> [YOUR INSTRUCTIONS] Which lines in the material below contain the word "show"? Copy each of them.

> [SUPPLIED MATERIAL]
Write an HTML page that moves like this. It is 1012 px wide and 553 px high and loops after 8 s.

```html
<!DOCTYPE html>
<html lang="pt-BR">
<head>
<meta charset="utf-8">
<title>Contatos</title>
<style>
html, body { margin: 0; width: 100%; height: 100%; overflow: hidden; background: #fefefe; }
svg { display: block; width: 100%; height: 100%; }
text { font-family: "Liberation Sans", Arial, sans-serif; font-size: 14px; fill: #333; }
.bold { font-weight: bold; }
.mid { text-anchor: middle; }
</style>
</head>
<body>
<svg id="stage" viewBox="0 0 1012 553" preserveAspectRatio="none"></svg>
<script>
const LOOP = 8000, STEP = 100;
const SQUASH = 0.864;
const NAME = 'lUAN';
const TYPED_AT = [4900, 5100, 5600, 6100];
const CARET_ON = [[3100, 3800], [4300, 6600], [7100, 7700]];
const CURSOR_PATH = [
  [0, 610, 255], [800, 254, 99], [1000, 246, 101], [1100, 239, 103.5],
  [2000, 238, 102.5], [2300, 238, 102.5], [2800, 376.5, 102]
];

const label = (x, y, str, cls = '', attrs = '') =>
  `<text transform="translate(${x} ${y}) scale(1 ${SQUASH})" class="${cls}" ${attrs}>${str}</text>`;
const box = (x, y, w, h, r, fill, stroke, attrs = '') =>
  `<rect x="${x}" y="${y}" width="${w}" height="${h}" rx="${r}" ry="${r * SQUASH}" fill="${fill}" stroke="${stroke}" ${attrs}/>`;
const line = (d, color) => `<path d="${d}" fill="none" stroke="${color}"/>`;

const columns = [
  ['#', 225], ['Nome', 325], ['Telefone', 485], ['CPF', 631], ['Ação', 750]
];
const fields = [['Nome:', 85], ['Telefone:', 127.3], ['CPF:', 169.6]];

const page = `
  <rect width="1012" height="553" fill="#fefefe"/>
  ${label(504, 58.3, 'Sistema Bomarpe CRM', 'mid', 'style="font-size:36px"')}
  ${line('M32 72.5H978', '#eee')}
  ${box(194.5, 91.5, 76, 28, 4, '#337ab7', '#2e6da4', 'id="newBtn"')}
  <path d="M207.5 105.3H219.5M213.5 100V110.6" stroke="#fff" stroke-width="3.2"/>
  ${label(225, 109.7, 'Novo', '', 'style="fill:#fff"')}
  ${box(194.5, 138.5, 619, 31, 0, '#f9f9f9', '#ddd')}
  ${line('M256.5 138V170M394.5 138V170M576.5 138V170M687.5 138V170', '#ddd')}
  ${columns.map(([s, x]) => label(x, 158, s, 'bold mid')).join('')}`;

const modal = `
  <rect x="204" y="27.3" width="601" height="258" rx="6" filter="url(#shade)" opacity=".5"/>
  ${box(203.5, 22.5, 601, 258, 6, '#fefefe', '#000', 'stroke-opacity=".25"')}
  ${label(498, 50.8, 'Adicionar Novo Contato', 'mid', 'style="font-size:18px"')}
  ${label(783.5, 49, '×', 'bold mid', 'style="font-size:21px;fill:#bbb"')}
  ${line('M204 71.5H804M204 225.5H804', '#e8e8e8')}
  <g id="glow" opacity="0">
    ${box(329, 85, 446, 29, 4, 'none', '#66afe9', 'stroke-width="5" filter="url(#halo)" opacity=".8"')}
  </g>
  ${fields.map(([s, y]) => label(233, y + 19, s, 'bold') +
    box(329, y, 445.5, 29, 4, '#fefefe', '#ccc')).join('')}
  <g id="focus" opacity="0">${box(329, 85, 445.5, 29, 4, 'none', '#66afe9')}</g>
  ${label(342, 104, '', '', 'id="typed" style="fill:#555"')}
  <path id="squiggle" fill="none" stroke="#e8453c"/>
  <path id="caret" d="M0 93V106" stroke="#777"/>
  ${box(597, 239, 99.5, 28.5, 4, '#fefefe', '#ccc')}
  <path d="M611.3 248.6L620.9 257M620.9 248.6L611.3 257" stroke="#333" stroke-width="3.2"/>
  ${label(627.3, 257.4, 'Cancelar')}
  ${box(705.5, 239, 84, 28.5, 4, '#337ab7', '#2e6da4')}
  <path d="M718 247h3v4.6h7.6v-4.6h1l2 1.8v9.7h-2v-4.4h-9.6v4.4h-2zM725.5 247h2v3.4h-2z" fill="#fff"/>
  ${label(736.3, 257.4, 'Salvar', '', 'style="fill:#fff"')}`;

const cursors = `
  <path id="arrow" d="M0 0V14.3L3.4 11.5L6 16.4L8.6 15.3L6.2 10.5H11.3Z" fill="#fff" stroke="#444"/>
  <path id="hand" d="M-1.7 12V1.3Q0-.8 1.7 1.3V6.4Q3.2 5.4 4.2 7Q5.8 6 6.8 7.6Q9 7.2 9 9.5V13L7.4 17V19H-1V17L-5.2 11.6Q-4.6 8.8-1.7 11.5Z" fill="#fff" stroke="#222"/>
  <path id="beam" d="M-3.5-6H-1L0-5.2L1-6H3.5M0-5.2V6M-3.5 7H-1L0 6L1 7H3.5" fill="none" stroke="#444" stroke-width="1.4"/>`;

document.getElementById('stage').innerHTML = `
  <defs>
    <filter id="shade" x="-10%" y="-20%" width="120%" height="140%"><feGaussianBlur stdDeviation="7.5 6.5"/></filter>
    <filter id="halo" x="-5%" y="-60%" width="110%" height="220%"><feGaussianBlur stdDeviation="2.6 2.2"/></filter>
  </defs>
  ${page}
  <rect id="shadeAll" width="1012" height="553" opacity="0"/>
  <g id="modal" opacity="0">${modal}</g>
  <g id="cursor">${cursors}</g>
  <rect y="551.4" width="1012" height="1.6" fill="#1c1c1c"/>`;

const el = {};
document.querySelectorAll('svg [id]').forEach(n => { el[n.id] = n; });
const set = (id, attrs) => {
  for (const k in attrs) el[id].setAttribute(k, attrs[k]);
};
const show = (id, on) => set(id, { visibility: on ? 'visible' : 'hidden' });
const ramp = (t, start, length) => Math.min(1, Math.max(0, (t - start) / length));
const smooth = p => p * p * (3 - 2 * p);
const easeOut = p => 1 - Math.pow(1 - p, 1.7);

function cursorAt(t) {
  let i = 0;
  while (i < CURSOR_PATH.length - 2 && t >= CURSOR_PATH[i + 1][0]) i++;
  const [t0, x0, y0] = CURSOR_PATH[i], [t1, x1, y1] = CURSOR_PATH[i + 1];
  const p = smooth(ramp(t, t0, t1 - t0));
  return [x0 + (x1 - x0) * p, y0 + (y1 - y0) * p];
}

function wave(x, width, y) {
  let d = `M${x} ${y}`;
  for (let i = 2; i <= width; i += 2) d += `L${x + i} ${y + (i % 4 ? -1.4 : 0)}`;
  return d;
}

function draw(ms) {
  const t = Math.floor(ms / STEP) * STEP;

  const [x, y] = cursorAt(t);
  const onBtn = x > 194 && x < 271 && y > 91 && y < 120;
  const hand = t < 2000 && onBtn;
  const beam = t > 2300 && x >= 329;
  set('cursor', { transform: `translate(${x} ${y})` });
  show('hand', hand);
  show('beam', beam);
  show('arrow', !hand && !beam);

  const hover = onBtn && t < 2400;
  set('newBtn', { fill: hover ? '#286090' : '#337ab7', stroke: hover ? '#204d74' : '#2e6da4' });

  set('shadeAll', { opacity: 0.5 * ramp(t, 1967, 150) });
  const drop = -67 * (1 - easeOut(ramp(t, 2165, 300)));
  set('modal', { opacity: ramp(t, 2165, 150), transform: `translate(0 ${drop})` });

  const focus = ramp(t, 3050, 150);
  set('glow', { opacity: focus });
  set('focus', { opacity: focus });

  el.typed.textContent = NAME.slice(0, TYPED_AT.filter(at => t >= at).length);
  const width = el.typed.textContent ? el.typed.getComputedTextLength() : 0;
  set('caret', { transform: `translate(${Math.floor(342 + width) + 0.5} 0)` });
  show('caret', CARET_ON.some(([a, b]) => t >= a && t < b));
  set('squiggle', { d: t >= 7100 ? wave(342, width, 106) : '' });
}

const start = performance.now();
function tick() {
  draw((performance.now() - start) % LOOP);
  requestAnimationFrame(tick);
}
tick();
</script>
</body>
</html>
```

> [WRITTEN RESPONSE]
const show = (id, on) => set(id, { visibility: on ? 'visible' : 'hidden' });
  show('hand', hand);
  show('beam', beam);
  show('arrow', !hand && !beam);
  show('caret', CARET_ON.some(([a, b]) => t >= a && t < b));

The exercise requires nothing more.